**Stored data entries:**
┏━━

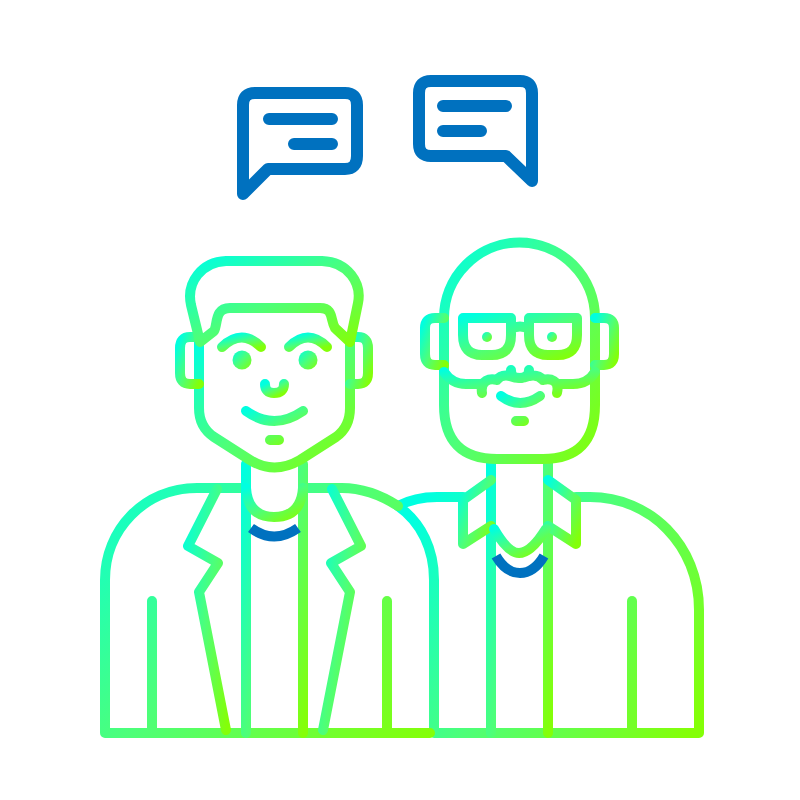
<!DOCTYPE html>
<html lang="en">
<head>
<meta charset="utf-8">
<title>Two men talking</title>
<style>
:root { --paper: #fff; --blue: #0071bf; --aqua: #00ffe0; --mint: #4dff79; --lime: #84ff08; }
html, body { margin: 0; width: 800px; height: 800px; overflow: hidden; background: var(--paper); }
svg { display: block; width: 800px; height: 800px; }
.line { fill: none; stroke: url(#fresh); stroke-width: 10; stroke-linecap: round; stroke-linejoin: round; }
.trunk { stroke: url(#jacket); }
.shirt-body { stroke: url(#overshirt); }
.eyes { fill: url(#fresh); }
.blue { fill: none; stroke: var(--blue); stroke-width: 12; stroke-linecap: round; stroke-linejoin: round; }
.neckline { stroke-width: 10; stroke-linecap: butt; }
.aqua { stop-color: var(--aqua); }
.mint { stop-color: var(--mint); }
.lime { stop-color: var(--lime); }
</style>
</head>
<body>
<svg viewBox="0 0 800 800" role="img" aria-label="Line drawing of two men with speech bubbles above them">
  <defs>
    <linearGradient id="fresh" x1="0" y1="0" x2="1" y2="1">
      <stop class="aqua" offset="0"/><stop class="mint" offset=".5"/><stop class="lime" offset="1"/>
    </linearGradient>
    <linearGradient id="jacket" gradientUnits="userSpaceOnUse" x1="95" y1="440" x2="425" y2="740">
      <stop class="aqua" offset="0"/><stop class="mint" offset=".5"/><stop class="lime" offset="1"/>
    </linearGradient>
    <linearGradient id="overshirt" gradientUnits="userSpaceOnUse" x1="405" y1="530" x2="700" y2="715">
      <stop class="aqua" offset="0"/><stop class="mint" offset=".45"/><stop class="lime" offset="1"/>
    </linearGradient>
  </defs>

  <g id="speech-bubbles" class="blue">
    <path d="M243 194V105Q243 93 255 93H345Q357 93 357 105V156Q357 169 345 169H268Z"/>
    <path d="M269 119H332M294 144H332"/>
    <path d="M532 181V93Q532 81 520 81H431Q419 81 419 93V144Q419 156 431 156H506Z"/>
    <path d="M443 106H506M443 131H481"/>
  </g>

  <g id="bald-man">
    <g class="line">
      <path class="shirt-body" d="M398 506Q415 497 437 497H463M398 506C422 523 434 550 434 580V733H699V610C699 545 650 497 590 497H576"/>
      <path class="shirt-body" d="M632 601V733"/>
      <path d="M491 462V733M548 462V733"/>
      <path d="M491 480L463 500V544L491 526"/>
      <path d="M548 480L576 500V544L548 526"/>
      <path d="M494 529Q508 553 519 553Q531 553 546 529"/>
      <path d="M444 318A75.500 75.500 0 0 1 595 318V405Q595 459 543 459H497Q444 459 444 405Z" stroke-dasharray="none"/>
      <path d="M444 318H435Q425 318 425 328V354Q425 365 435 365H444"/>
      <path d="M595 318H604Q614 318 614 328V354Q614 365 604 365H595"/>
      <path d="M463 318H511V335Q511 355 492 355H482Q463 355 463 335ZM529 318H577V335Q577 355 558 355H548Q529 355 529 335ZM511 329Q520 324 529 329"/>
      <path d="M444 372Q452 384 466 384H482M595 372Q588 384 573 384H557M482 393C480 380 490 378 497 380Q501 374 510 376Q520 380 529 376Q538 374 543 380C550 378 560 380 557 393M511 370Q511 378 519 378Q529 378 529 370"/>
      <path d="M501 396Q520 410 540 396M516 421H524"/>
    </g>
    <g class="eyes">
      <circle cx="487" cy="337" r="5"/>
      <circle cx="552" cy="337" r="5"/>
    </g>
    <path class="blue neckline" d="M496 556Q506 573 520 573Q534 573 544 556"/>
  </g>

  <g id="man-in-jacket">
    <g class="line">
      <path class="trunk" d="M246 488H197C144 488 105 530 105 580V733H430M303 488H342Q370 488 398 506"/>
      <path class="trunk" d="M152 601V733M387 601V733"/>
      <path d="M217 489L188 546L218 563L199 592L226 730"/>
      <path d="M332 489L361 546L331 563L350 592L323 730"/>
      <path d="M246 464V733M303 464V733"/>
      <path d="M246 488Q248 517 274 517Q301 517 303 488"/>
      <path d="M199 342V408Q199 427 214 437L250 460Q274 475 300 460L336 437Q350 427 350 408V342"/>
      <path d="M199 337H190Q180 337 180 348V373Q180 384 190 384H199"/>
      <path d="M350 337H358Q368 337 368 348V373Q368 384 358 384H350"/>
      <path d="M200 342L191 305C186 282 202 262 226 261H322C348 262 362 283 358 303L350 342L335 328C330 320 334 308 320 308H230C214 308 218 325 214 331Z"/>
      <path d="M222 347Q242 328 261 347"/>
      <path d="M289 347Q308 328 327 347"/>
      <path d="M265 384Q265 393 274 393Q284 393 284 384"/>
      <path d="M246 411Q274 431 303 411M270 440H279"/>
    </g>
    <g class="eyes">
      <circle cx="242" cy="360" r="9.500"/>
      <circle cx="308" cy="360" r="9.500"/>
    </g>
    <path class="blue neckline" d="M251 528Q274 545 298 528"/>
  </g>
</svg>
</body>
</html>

┗━━

**Required action:** Write out, word for word, every line from the one containing "528Q274 545 298" through the last line of the records above.

**Exercise answer:**
    <path class="blue neckline" d="M251 528Q274 545 298 528"/>
  </g>
</svg>
</body>
</html>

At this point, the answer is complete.